:: EXERCISE DIRECTIONS ::
The reply should consist of one number, which is how many lines in the material below contain "tone".

⁂

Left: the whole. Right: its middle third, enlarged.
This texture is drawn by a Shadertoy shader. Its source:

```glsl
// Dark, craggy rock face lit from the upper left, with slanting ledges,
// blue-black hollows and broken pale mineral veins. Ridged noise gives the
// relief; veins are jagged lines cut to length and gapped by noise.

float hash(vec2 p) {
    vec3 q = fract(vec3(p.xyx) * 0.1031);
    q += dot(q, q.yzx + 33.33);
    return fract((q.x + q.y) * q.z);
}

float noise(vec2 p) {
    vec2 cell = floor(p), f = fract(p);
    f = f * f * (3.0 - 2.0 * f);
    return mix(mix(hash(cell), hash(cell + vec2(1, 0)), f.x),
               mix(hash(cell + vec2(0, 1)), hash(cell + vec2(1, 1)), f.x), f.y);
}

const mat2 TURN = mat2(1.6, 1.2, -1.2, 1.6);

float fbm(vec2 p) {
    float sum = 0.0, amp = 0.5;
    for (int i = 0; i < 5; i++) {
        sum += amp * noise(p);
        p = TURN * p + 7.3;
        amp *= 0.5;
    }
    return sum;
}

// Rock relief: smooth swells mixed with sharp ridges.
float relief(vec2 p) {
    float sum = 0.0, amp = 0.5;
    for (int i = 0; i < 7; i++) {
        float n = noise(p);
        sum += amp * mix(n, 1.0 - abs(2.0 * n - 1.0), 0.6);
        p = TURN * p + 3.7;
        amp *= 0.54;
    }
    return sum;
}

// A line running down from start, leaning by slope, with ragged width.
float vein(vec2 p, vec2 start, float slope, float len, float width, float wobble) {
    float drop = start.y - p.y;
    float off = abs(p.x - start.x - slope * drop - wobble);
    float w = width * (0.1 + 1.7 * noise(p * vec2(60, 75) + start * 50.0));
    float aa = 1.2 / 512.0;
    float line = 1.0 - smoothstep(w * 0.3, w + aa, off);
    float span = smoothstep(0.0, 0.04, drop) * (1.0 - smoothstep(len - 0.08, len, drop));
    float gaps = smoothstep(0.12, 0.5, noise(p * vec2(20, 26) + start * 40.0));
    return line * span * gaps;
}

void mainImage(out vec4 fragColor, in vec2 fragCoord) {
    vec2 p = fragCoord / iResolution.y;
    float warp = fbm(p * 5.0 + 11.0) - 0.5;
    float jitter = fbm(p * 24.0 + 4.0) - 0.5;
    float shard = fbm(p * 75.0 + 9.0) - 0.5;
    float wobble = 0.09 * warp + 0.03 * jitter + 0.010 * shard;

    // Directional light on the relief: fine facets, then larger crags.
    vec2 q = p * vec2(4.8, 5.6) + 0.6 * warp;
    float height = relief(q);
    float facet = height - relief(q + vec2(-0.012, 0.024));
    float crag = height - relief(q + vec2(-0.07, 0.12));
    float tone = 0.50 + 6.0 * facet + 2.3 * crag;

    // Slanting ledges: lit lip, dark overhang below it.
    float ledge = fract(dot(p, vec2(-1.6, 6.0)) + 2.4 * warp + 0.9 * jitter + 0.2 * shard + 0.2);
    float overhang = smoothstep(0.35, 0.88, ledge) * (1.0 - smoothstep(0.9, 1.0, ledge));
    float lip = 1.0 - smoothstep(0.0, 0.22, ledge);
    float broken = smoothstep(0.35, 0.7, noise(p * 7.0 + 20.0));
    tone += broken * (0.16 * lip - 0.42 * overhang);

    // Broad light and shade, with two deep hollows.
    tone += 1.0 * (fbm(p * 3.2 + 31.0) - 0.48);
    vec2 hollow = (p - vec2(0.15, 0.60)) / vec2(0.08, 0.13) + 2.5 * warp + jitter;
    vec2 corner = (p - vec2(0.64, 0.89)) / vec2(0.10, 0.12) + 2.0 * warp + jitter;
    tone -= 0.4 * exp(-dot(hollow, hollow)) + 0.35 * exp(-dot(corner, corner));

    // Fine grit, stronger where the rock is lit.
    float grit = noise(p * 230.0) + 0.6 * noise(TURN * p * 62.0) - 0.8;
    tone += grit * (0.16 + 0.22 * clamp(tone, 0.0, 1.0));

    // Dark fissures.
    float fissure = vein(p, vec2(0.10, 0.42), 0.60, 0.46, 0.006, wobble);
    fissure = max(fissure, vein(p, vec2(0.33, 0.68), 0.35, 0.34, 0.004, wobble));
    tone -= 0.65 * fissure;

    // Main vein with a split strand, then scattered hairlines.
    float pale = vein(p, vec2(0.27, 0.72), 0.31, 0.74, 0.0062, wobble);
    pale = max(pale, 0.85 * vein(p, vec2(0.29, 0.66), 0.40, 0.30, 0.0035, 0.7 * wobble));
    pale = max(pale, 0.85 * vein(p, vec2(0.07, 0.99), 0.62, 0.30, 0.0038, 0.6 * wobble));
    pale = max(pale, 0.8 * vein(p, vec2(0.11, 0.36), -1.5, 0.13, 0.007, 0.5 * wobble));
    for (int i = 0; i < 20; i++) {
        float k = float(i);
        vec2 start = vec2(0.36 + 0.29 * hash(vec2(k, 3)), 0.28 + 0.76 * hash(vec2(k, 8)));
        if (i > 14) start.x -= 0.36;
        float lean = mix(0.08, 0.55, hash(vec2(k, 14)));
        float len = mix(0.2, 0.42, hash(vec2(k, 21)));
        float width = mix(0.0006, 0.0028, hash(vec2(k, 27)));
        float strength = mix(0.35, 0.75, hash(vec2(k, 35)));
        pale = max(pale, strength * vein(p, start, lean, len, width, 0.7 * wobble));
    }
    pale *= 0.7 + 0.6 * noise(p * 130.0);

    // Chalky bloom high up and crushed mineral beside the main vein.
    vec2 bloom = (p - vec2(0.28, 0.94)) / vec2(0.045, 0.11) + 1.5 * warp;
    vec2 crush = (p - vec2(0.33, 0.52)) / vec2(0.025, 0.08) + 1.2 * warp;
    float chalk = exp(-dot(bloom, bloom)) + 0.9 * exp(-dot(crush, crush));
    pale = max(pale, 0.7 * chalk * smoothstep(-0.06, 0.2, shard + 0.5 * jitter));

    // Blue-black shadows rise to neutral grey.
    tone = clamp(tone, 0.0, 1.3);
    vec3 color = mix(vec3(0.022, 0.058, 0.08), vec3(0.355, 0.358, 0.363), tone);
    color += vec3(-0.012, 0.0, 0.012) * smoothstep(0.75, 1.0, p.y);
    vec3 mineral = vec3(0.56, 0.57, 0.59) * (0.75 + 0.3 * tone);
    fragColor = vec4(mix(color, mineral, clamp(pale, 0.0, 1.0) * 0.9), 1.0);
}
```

⁂

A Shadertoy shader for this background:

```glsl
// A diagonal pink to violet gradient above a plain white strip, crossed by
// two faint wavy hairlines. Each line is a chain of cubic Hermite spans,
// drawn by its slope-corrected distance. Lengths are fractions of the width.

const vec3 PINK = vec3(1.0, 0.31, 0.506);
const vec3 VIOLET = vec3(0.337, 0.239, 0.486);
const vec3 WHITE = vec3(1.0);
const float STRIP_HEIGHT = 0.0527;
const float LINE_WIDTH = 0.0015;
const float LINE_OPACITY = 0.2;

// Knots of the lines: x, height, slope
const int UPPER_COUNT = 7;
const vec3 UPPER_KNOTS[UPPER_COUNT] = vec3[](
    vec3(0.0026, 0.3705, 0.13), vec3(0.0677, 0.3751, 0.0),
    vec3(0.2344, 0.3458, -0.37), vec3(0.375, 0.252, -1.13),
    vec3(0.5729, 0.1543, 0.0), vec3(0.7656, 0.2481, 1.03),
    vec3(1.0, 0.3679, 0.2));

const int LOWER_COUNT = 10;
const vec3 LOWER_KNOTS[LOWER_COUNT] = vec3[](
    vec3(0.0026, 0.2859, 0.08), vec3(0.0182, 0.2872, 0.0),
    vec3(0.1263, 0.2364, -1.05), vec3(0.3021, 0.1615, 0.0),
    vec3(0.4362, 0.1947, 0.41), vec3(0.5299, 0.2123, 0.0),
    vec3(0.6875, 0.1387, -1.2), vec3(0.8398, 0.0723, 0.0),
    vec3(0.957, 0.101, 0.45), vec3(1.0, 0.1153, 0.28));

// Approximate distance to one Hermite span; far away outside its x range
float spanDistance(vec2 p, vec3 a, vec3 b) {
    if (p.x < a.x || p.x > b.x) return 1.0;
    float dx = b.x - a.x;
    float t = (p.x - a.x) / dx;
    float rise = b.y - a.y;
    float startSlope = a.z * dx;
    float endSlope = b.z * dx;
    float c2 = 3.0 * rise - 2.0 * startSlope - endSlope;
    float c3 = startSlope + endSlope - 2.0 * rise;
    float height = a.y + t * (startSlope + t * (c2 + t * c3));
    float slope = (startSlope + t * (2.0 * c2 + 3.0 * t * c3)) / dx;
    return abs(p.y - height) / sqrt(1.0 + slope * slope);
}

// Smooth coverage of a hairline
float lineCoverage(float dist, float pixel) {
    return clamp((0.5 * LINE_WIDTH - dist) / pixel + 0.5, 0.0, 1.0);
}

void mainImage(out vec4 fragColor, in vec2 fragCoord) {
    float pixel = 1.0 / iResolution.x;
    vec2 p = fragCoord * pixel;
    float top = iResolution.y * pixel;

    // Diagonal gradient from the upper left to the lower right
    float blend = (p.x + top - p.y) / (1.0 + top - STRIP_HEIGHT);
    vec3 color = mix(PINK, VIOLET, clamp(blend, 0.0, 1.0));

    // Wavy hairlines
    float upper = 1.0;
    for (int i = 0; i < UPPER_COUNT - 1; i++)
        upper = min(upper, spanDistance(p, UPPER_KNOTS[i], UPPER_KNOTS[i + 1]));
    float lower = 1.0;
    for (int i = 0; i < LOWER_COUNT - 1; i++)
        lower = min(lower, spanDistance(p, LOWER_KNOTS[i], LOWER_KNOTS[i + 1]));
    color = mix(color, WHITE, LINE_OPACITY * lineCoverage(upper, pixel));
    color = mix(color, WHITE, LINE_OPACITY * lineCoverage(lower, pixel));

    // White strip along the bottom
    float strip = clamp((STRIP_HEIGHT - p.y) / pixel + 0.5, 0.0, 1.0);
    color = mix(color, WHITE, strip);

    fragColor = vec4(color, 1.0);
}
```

⁂

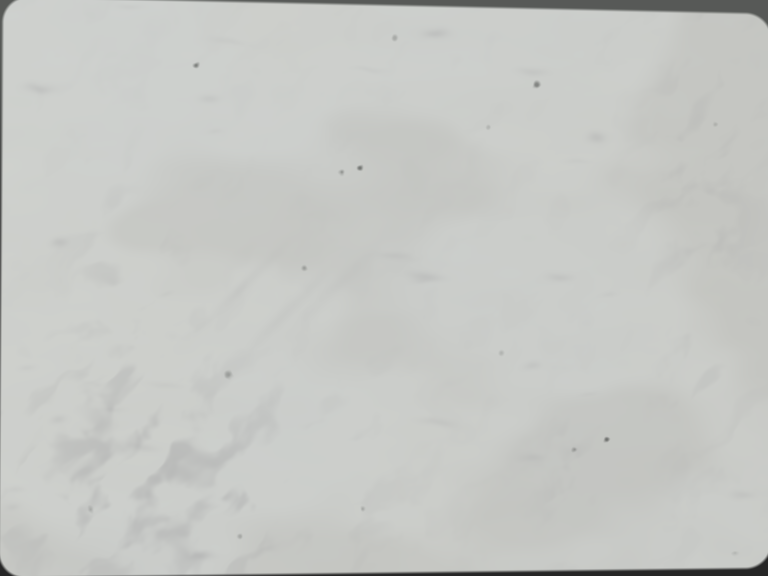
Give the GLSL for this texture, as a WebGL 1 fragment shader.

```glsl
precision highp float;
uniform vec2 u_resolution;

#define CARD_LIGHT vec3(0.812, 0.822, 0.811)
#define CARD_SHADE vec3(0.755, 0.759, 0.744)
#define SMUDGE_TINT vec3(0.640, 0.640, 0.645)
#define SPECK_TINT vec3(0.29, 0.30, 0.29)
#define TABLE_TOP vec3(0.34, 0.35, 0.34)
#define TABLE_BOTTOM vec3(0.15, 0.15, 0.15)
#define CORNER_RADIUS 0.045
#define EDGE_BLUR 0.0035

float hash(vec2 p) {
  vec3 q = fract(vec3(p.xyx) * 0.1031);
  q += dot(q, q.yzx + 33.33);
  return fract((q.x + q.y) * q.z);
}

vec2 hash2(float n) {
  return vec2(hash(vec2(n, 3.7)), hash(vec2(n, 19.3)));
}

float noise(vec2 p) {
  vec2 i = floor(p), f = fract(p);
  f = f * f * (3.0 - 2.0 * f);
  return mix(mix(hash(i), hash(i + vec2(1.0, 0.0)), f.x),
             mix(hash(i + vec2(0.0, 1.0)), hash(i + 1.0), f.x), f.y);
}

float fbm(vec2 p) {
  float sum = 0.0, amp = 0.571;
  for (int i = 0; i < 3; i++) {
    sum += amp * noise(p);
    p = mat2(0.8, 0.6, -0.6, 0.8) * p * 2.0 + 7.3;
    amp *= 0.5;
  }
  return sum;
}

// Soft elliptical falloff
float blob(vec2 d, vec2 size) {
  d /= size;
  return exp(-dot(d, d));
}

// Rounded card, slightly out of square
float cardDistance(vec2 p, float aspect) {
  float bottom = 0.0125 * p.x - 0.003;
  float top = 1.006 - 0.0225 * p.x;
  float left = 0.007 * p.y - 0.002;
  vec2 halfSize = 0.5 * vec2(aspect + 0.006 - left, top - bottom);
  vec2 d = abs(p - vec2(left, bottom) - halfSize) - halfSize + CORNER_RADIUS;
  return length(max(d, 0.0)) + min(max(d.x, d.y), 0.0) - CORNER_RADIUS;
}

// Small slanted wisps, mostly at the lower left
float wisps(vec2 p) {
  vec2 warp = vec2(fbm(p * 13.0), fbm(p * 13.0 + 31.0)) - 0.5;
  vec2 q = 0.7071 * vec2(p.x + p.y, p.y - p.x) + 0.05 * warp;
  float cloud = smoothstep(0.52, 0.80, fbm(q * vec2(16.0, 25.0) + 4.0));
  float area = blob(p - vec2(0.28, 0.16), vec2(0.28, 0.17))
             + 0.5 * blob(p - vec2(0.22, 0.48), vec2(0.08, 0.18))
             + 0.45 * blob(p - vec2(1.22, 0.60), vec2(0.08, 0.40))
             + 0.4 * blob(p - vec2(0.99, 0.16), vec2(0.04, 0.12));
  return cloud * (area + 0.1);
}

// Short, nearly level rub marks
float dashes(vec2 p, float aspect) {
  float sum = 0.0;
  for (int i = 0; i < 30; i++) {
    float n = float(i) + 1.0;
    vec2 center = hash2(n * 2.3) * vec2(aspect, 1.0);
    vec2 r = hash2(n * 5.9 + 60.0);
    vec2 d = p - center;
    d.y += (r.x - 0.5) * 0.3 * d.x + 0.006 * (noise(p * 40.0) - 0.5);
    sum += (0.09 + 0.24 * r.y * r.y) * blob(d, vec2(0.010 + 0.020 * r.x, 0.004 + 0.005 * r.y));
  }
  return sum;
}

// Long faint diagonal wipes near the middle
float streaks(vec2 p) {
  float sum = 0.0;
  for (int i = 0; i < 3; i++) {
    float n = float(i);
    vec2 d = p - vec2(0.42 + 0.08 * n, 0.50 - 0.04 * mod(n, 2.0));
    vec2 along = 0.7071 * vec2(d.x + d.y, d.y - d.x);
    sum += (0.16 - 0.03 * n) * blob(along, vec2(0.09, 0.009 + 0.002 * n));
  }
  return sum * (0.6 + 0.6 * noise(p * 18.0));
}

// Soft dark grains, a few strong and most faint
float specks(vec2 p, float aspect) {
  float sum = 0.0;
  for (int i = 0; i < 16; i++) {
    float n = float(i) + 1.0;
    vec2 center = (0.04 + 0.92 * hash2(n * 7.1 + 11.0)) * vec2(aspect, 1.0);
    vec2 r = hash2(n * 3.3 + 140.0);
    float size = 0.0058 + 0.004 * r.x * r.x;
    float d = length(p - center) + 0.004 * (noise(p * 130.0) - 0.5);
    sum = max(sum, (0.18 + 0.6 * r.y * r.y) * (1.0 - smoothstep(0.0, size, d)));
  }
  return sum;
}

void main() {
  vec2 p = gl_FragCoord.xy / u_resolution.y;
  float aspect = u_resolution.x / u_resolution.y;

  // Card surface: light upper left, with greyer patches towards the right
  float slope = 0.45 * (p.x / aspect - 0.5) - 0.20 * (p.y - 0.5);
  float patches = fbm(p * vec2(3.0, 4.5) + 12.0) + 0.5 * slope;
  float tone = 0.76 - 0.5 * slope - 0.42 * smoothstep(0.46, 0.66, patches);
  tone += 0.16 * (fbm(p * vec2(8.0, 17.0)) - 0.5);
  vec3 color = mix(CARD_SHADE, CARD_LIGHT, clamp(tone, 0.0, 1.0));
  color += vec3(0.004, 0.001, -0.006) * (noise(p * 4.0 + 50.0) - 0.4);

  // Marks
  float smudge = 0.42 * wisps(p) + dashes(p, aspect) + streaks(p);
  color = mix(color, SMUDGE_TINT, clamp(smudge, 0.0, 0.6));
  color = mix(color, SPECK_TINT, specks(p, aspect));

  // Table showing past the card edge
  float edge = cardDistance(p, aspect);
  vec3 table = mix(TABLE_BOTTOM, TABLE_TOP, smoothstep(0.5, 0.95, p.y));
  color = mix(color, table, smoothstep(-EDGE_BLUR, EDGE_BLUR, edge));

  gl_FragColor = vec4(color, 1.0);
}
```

⁂

:: PROBLEM SOLUTION ::
12